Batsman Younis Khan ended his one-day career after the first day-night international against England in Abu Dhabi on Wednesday, scoring just nine in his last match.
The 37-year-old had wanted to leave the format on a high after he was selected in the 16-man squad for the four-match series against England despite patchy recent form but his wish remained unfulfilled. He fell caught at mid-on by Adil Rashid off seamer Reece Topley.
Earlier in the day Khan announced Wednesday’s game would be his 265th one-day international, nearly 16 years after making his debut against Sri Lanka in Karachi in February 2000. He has scored 7,249 runs with seven hundreds and 48 half-centuries in one dayers, but managed just 72 runs in his last six games—all this year.
“He will retire from one-day cricket after Wednesday’s game and he has conveyed this to us,” team manager Intikhab Alam told AFP earlier in the day.
Khan had retired from Twenty20 cricket after leading Pakistan to the World Twenty20 title in England in 2009. He was subsequently out of the one-day squad for most of 2013 before being selected for the tour of Sri Lanka in June last year. He managed to score just three in the only match before he had to return home following the death of his nephew.
Dropped from the one-day team against Australia last year, Khan smashed a total of 468 in the 2-0 Test win against Australia that forced the selectors to recall him to the one-day team. But he failed miserably in the World Cup 2015, managing 6, nought and 37 in the three matches he played before being dropped from the side again.
Khan said he had consulted with those close to him before reaching the decision. “I am proud to announce that after playing for Pakistan for 15 years I am announcing my retirement. I consulted with my close friends and family members before taking this decision,” he said in a statement. “As a batsman I played a positive role in the team’s wins in one-day cricket and now I realize that it’s time to keep myself away from limited overs cricket. I hope that the young player who takes my place will keep the traditions which I have set on never compromising over discipline and fitness. I thank all my teammates and team management for their cooperation throughout my career,” said Khan, who will continue to play Test cricket.

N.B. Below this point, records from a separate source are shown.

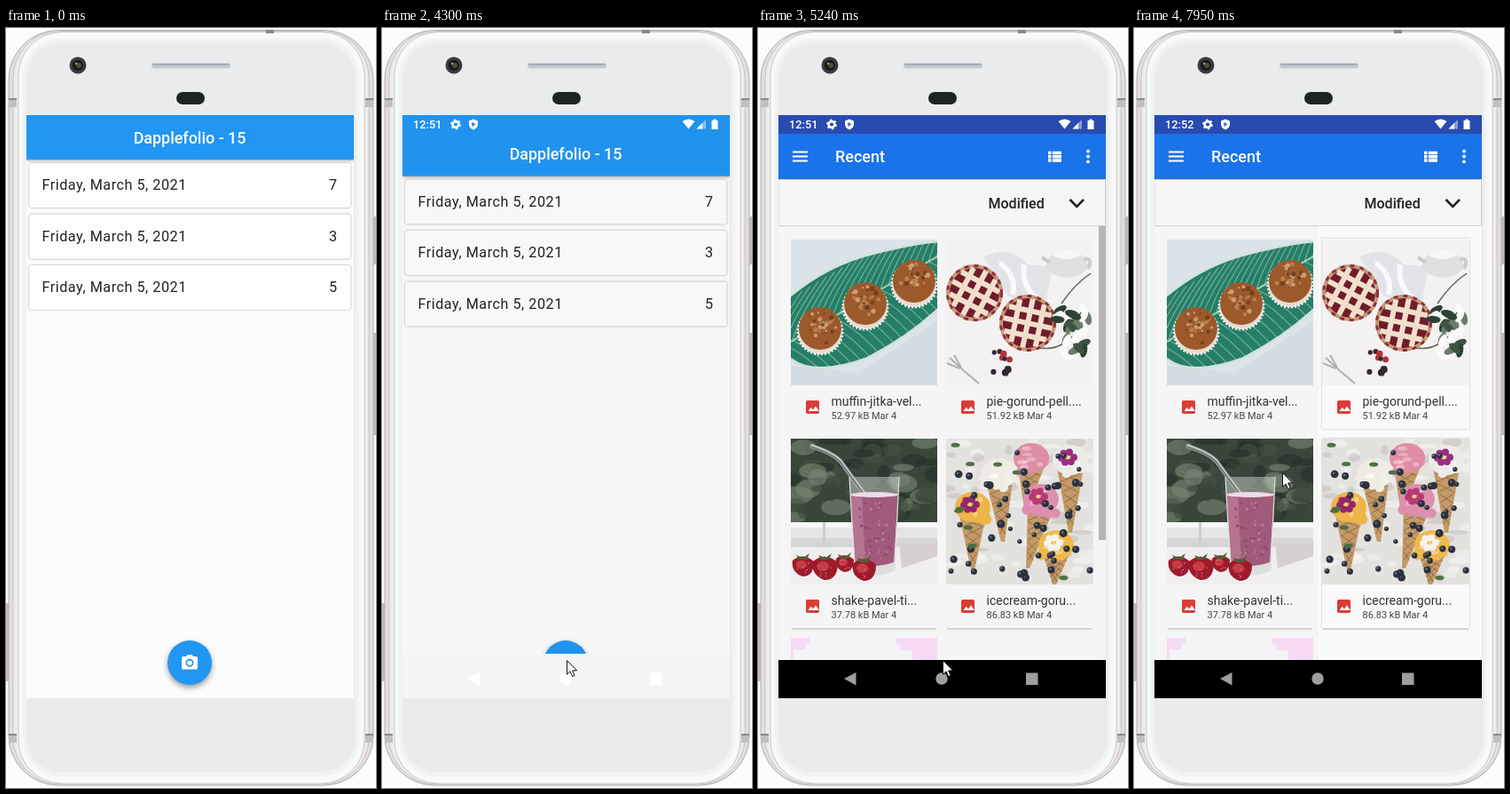
Recreate the animation shown at these times as an HTML page. Size 417x855 px, loop 8000 ms.

```html
<!DOCTYPE html>
<html lang="en">
<head>
<meta charset="utf-8">
<title>Photo picker</title>
<style>
html, body { margin: 0; width: 100%; height: 100%; overflow: hidden; background: #fcfcfc }
svg { display: block }
text { font-family: Roboto, sans-serif }
.m { font-weight: 500 }
.date { font-size: 16.2px; letter-spacing: .52px; fill: #222 }
.name { font-size: 14px; fill: #333 }
.info { font-size: 11px; fill: #444 }
</style>
</head>
<body>
<script>
let seed = 7;
const rnd = (a = 0, b = 1) => a + (b - a) * ((seed = seed * 16807 % 2147483647) / 2147483647);
const many = (n, f) => Array.from({ length: n }, (_, i) => f(i)).join('');
const pick = list => list[rnd(0, list.length) | 0];
const rect = (x, y, w, h, fill, more = '') => `<rect x="${x}" y="${y}" width="${w}" height="${h}" fill="${fill}" ${more}/>`;
const disc = (x, y, r, fill, more = '') => `<circle cx="${x}" cy="${y}" r="${r}" fill="${fill}" ${more}/>`;
const oval = (x, y, rx, ry, fill, more = '') => `<ellipse cx="${x}" cy="${y}" rx="${rx}" ry="${ry}" fill="${fill}" ${more}/>`;
const path = (d, fill, more = '') => `<path d="${d}" fill="${fill}" ${more}/>`;
const line = (d, color, w, more = '') => path(d, 'none', `stroke="${color}" stroke-width="${w}" ${more}`);
const text = (x, y, s, more) => `<text x="${x}" y="${y}" ${more}>${s}</text>`;

// ---- phone body
const mark = (x, y) => rect(x, y, 9, 10, '#c3bec1') + rect(x, y, 9, 2, '#8b878c');
const phone =
  rect(414, 212, 3, 54, '#c2bcbf') + rect(414, 343, 3, 115, '#c2bcbf') + rect(0, 647, 3, 88, '#c2bcbf') +
  rect(3, 2.5, 411, 849.5, '#e2dde0', 'rx="56" stroke="#b3acb0"') +
  rect(8, 3.5, 401, 847.5, '#eeebed', 'rx="53" stroke="#c9c3c7"') +
  rect(14, 4.5, 390, 845.5, '#f8fafa', 'rx="49" stroke="#cbc6c9"') +
  rect(19, 12, 379, 830, '#f0f2f3', 'rx="42"') +
  rect(23, 17, 371, 820, '#e9ebec', 'rx="38"') +
  mark(3, 79) + mark(405, 79) + mark(3, 794) + mark(405, 794) +
  rect(293, 2, 9, 4, '#88838a') +
  disc(81, 42, 9.5, '#3a3c3e') + disc(81, 42, 6, '#17191a') + disc(82, 42, 3, '#4a5136') + disc(79, 40, 1.2, '#9aa1a6') +
  rect(164, 39.5, 89, 6, '#c6c9cf', 'rx="3"') + rect(165, 40, 87, 2, '#a9adb4', 'rx="1"') +
  rect(192, 72, 32, 14, '#1f2425', 'rx="7"');

// ---- first screen
const entry = (y, count) =>
  rect(26, y, 362.5, 50, '#fdfdfd', 'rx="3.6" style="filter:drop-shadow(0 .8px .8px #0006)"') +
  text(40.5, y + 30, 'Friday, March 5, 2021', 'class="date"') +
  text(373.5, y + 30, count, 'class="date" text-anchor="end"');
const camera = 'M9 2 7.2 4H4C2.9 4 2 4.9 2 6V18C2 19.1 2.9 20 4 20H20C21.1 20 22 19.1 22 18V6C22 4.9 21.1 4 20 4H16.8L15 2ZM12 7A5 5 0 1 1 12 17A5 5 0 1 1 12 7Z';
const home =
  rect(23, 98, 369, 656, '#fcfcfc') +
  `<g id="list">${entry(152, 7)}${entry(209.5, 3)}${entry(267, 5)}
  ${rect(23, 60, 369, 88, '#2196f3', 'style="filter:drop-shadow(0 1.5px 1.5px #0006)"')}
  ${text(207, 129.5, 'Dapplefolio - 15', 'class="m" font-size="17.9" fill="#fff" text-anchor="middle"')}</g>` +
  disc(207, 714, 25, '#2196f3', 'id="fab"') +
  path(camera, '#fff', 'transform="translate(196.2 703.5) scale(.9)"') + disc(207, 714.2, 2.8, '#fff') +
  rect(23, 98, 369, 656, '#000', 'id="dim"') +
  rect(23, 0, 369, 656, '#f5f5f5', 'id="sheet"');

// ---- pictures
const muffin = (x, y) =>
  disc(x, y + 2, 25, '#e4dbd2', 'stroke="#f6f2ee" stroke-width="3" stroke-dasharray="2 2"') + disc(x, y - 2, 24, '#9c5a2c') +
  many(34, () => { const a = rnd(0, 6.28), r = rnd(0, 19); return disc(x + r * Math.cos(a), y - 3 + r * Math.sin(a), rnd(1, 2.8), pick(['#cda071', '#b9804c', '#74401f'])); });
const plate = 'M-4 66Q40 28 95 15T169 2V76Q130 112 85 134Q25 156 -4 132Z';
const muffins = () =>
  rect(0, 0, 165, 165, '#dce4ea') + path('M0 165V142L75 150 165 92V165Z', '#d5dce2') +
  `<clipPath id="leaf"><path d="${plate}"/></clipPath><g clip-path="url(#leaf)">` + rect(0, 0, 165, 165, '#257f66') +
  many(24, i => { const x = i * 9 - 25, y = 115 - x * .58; return line(`M${x + 38} ${y - 72}Q${x + 8} ${y - 30} ${x} ${y}Q${x + 30} ${y + 12} ${x + 62} ${y + 52}`, '#7ab09c', 1.1); }) +
  line('M0 115 165 19', '#a6cdbf', 2) + '</g>' + line(plate, '#d3e3dd', 3) +
  muffin(33, 102) + muffin(84, 74) + muffin(139, 49);

const pie = (x, y, r, turn) => {
  const lattice = [-14, 0, 14].map(d => { const h = Math.sqrt((r - 4) ** 2 - d * d); return `M${d} ${-h}V${h}M${-h} ${d}H${h}`; }).join('');
  return disc(x, y, r, '#c69a76') + disc(x, y, r - 4, '#701c2b') +
    line(lattice, '#f0dfcb', 6, `transform="translate(${x} ${y}) rotate(${turn})"`) +
    disc(x, y, r - 1.5, 'none', 'stroke="#8e2f3d" stroke-width="3" stroke-dasharray="5 6"');
};
const pies = () =>
  rect(0, 0, 165, 165, '#f3f1f1') + path('M42 20Q70 5 92 28L120 30 112 72 70 64Z', '#e3e3e7') +
  line('M60 26Q80 40 75 62M88 28Q84 50 102 66', '#f9f9fb', 6) +
  oval(136, 28, 23, 15, '#dfe1df') + oval(136, 17, 15, 5, '#f7f7f6') + line('M155 22Q166 20 160 33M117 26 108 20', '#c9cdcb', 4) +
  line('M130 72Q145 50 163 38M98 120Q128 130 150 100', '#5a6652', 1.5) +
  pie(32, 60, 32, 28) + pie(92, 94, 32, 12) +
  many(26, () => { const x = rnd(124, 160), y = rnd(76, 136); return oval(x, y, 8, 4, pick(['#2c4033', '#3d5343', '#6a7d6b', '#fafafa']), `transform="rotate(${rnd(0, 180)} ${x} ${y})"`); }) +
  many(9, i => disc(rnd(50, 84), rnd(122, 154), rnd(2.5, 4.5), i % 3 ? '#342731' : '#b32f3b')) +
  line('M17 145 37 162M4 133 17 145M1 139 15 145M9 130 17 144', '#b0aeb2', 2);

const berry = (x, y, r) =>
  path(`M${x - r} ${y - r * .5}Q${x} ${y - r * 1.3} ${x + r} ${y - r * .4}Q${x + r} ${y + r} ${x - 1} ${y + r}Q${x - r * 1.2} ${y + r * .6} ${x - r} ${y - r * .5}Z`, '#9c1c2c') +
  oval(x - r * .2, y - r * .1, r * .5, r * .4, '#c43a45') +
  many(9, () => disc(x + rnd(-.6, .6) * r, y + rnd(-.4, .7) * r, .7, '#dd7079')) +
  path(`M${x - 8} ${y - r}L${x} ${y - r + 3} ${x + 7} ${y - r - 2} ${x + 4} ${y - r + 5} ${x - 5} ${y - r + 5}Z`, '#4a6339');
const shake = () =>
  rect(0, 0, 165, 165, '#3a463a') +
  many(70, () => oval(rnd(0, 165), rnd(0, 90), rnd(5, 18), rnd(4, 11), pick(['#252f29', '#465341', '#7a8774', '#374638']), 'opacity=".6"')) +
  rect(0, 94, 165, 71, '#e6e4e6') + rect(0, 94, 165, 6, '#f7f7f8') + rect(0, 112, 165, 10, '#d6d4d7') +
  rect(0, 122, 165, 43, '#f0eeef') + path('M122 118H165V132L125 146Z', '#d6cfd0') + rect(36, 94, 3, 26, '#cbcacd') +
  path('M66 43H122L117 148Q94 158 72 148Z', '#c9d0ca', 'opacity=".5"') +
  line('M22 8Q50 17 57 27L84 64', '#c4c7c4', 4.5) + line('M22 9Q50 18 57 28L84 65', '#727873', 2) +
  path('M67 63H121L116 139Q94 147 73 139Z', '#a05a7a') + path('M67 63H80L84 141 73 139Z', '#b5738f') +
  many(45, () => disc(rnd(76, 114), rnd(70, 136), rnd(.8, 1.8), pick(['#b67c98', '#8c4a6a']))) +
  oval(94, 63, 27, 3, '#f0dbe4') + line('M66 43 72 148Q94 158 117 148L122 43', '#dfe3e1', 1.2) +
  berry(14, 143, 12) + berry(61, 140, 10) + berry(39, 145, 14) + berry(83, 147, 13);

const cone = (x, y, tx, ty, color, petal) => {
  const mid = k => [x + (tx - x) * k, y + (ty - y) * k];
  return path(`M${x - 15} ${y + 6}L${x + 15} ${y + 6} ${tx + 2} ${ty} ${tx - 2} ${ty}Z`, '#c39a68') +
    many(5, i => { const [a, b] = mid(.2 + i * .15), w = 12 - i * 2.2; return line(`M${a - w} ${b - 4}L${a + w} ${b + 6}M${a + w} ${b - 4}L${a - w} ${b + 6}`, '#946b40', 1); }) +
    oval(x, y - 3, 20, 17, color) + many(9, () => disc(x + rnd(-17, 17), y + rnd(-4, 13), rnd(3, 6), color)) +
    many(7, () => oval(x + rnd(-12, 12), y + rnd(-14, 8), rnd(2, 6), rnd(1, 3), '#fff', 'opacity=".35"')) +
    (petal ? many(6, i => disc(x - 3 + 7 * Math.cos(i), y - 6 + 6 * Math.sin(i), 4, petal)) + disc(x - 3, y - 6, 2, '#f3d76a') : '');
};
const cones = () =>
  rect(0, 0, 166, 165, '#e4e2df') + many(70, () => oval(rnd(0, 166), rnd(0, 165), rnd(4, 13), rnd(2, 6), pick(['#f4f3f1', '#f0efec', '#c9c6c2']), 'opacity=".7"')) +
  cone(96, 25, 90, 78, '#df8ea4') + cone(60, 42, 64, 116, '#efece4') + cone(140, 27, 140, 106, '#ecebe6', '#9c2d80') +
  cone(30, 80, 30, 148, '#efb549', '#93286a') + cone(107, 71, 92, 146, '#dd8fae', '#b93a75') + cone(124, 123, 122, 164, '#f0b94b', '#f5f3ef') +
  many(52, () => { const x = rnd(2, 164), y = rnd(8, 160), r = rnd(2.6, 4.6); return disc(x, y, r, '#2a313c') + disc(x - 1, y - 1, 1.3, '#667087'); }) +
  many(9, () => oval(rnd(2, 164), rnd(5, 160), 5, 2.5, '#4f7044'));

// ---- picker screen
const tile = (x, y, pic, name, info) =>
  `<svg x="${x}" y="${y}" width="${x > 99 ? 166 : 165}" height="164">${pic()}</svg>` +
  rect(x + 17, y + 181, 15, 15, '#d93d35', 'rx="1.8"') + path(`M${x + 19.5} ${y + 193}l3.2-4.3 2.3 2.8 3-4 4 5.5Z`, '#fff') +
  text(x + 45.5, y + 187, name, 'class="name"') + text(x + 45.5, y + 202, info, 'class="info"');
const card = (x, y) => rect(x, y, 166, 214, '#fafafa', 'style="filter:drop-shadow(.4px .8px .8px #0004)"');
const picker =
  rect(23, 98, 369, 656, '#f5f5f5') + rect(23, 98, 369, 21, '', 'id="top"') + rect(23, 119, 369, 51, '#1a73e8') +
  line('M39 139.5H56M39 144.5H56M39 149.5H56', '#fff', 1.8) + text(87, 151, 'Recent', 'class="m" font-size="18" fill="#fff"') +
  line('M327 140.5H330.5M327 144.7H330.5M327 149H330.5M331.8 140.5H342M331.8 144.7H342M331.8 149H342', '#fff', 3.4) +
  [138.7, 144.5, 150.3].map(y => disc(372, y, 1.9, '#fff')).join('') +
  rect(23, 170.5, 368.5, 52, '#f6f6f6', 'stroke="#cfcfcf"') +
  text(259.5, 202.5, 'Modified', 'class="m" font-size="16" fill="#222"') + line('M351.5 193 359.3 200.8 367 193', '#222', 2.6) +
  `<g id="fresh">${rect(208, 223, 184, 488, '#fafafa')}${card(212, 237)}${card(212, 462)}</g>` +
  line('M38 676H201M213 676H377', '#cbcbcb', 1.5) +
  tile(37, 238, muffins, 'muffin-jitka-vel...', '52.97 kB Mar 4') + tile(212, 238, pies, 'pie-gorund-pell....', '51.92 kB Mar 4') +
  tile(37, 462, shake, 'shake-pavel-ti...', '37.78 kB Mar 4') + tile(212, 462, cones, 'icecream-goru...', '86.83 kB Mar 4') +
  rect(37, 686, 165, 25, '#f4f3f5') + path('M37 686H58V692H54V699H40V711H37ZM156 686H202V711H174V700H160V694H156Z', '#f6daf3') +
  rect(384, 223, 8, 353, '#b5b5b5', 'id="scroll"');

const gear = disc(83, 108.5, 3.4, 'none', 'stroke="#fff" stroke-width="2.6"') + disc(83, 108.5, 4.9, 'none', 'stroke="#fff" stroke-width="2" stroke-dasharray="2.3 2.83"');
const status = text(35, 113, '12:51', 'id="clock" class="m" font-size="12.8" fill="#fff"') + gear +
  path('M103 102.5L108 104.5V108Q108 112.5 103 114.5Q98 112.5 98 108V104.5Z', '#fff') + path('M101.3 105.8 105.6 108.4 101.3 111Z', '#3a72c8') +
  path('M338.5 105Q345.5 100 352.5 105L345.5 113.5Z', '#fff') + path('M354.5 113.5H365V103Z', '#fff', 'opacity=".45"') + path('M354.5 113.5H361V107Z', '#fff') +
  path('M371.5 104H373.5V102.5H376.5V104H378.5V114H371.5Z', '#fff');
const nav = rect(23, 711, 369, 43, '', 'id="navBg"') +
  `<g id="keys">${path('M97 732 110.5 725V739.5Z', '')}${disc(207, 732, 6.7, '')}${rect(302, 725.5, 13.5, 13.5, '')}</g>`.replace(/fill=""/g, '');

document.body.innerHTML = `<svg width="417" height="855" viewBox="0 0 417 855">${phone}
<clipPath id="screen">${rect(23, 98, 369, 656, '#000')}</clipPath>
<g clip-path="url(#screen)"><g id="home">${home}</g><g id="picker">${picker}</g><g id="nav">${nav}</g><g id="status">${status}</g></g>
${path('M.5 .5V16.2L4.1 12.8 6.7 18.6 9.1 17.5 6.6 11.9H11.6Z', '#fff', 'id="pointer" stroke="#111"')}</svg>`;

// ---- timeline: each entry holds until the next one
const moves = [
  [710, 384, 682], [830, 379, 683], [950, 376, 683], [1090, 366, 683], [1210, 350, 684], [1330, 334, 685], [1450, 319, 686],
  [1570, 308, 687], [1720, 272, 693], [1850, 237, 704], [2000, 211, 710], [2150, 208, 711],
  [6240, 212, 691], [6360, 220, 662], [6480, 228, 630], [6630, 231, 619], [6750, 232, 614], [6900, 232, 612], [7020, 232, 610],
  [7170, 241, 598], [7320, 248, 570], [7440, 240, 526], [7560, 224, 486], [7710, 202, 450], [7830, 182, 472], [7950, 167, 500]];
const sheets = [[0, 754, 0], [4300, 704, .02], [4420, 590, .05], [4540, 410, .07], [4690, 259, .085]];
const bars = [[0, 'none', '#fff', 'none'], [4540, '#f3f3f3', '#fff', 'none'], [4970, '#323232', '#bababa', '#4d70bf'],
  [5120, '#161616', '#a8a8a8', '#385bb6'], [5240, '#000', '#9e9e9e', '#284baf']];
const scrolls = [[0, 0], [5120, 1], [6240, .8], [6360, .4], [6480, 0]];
const at = (list, t) => list.findLast(k => k[0] <= t);
const get = id => document.getElementById(id);
const set = (id, name, value) => get(id).setAttribute(name, value);
const show = (id, on) => set(id, 'visibility', on ? 'visible' : 'hidden');

function draw(t) {
  const tip = at(moves, t), [, top, dim] = at(sheets, t), [, navBg, keys, bar] = at(bars, t);
  show('pointer', tip);
  if (tip) set('pointer', 'transform', `translate(${tip[1]} ${tip[2]})`);
  set('list', 'transform', `translate(0 ${t < 4300 ? 0 : 18.5})`);
  get('fab').style.filter = t >= 3490 && t < 3740 ? 'drop-shadow(0 6px 5px #0006)' : 'drop-shadow(0 3px 3px #0006)';
  set('dim', 'opacity', dim);
  set('sheet', 'y', top);
  show('status', t >= 4300);
  show('nav', t >= 4300);
  show('picker', t >= 4970);
  show('fresh', t >= 6240);
  set('navBg', 'fill', navBg);
  set('keys', 'fill', keys);
  set('top', 'fill', bar);
  set('scroll', 'opacity', at(scrolls, t)[1]);
  get('clock').textContent = t < 6630 ? '12:51' : '12:52';
}
const start = performance.now();
function tick() {
  draw((performance.now() - start) % 8000);
  requestAnimationFrame(tick);
}
tick();
</script>
</body>
</html>
```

“It’s always a tough decision for a player to retire. I played my cricket with sincerity and discipline and see Pakistan’s future as bright and am sure that youngsters can fill in. Pakistan became world champions in the past and still has the capacity to become champions of the world again.”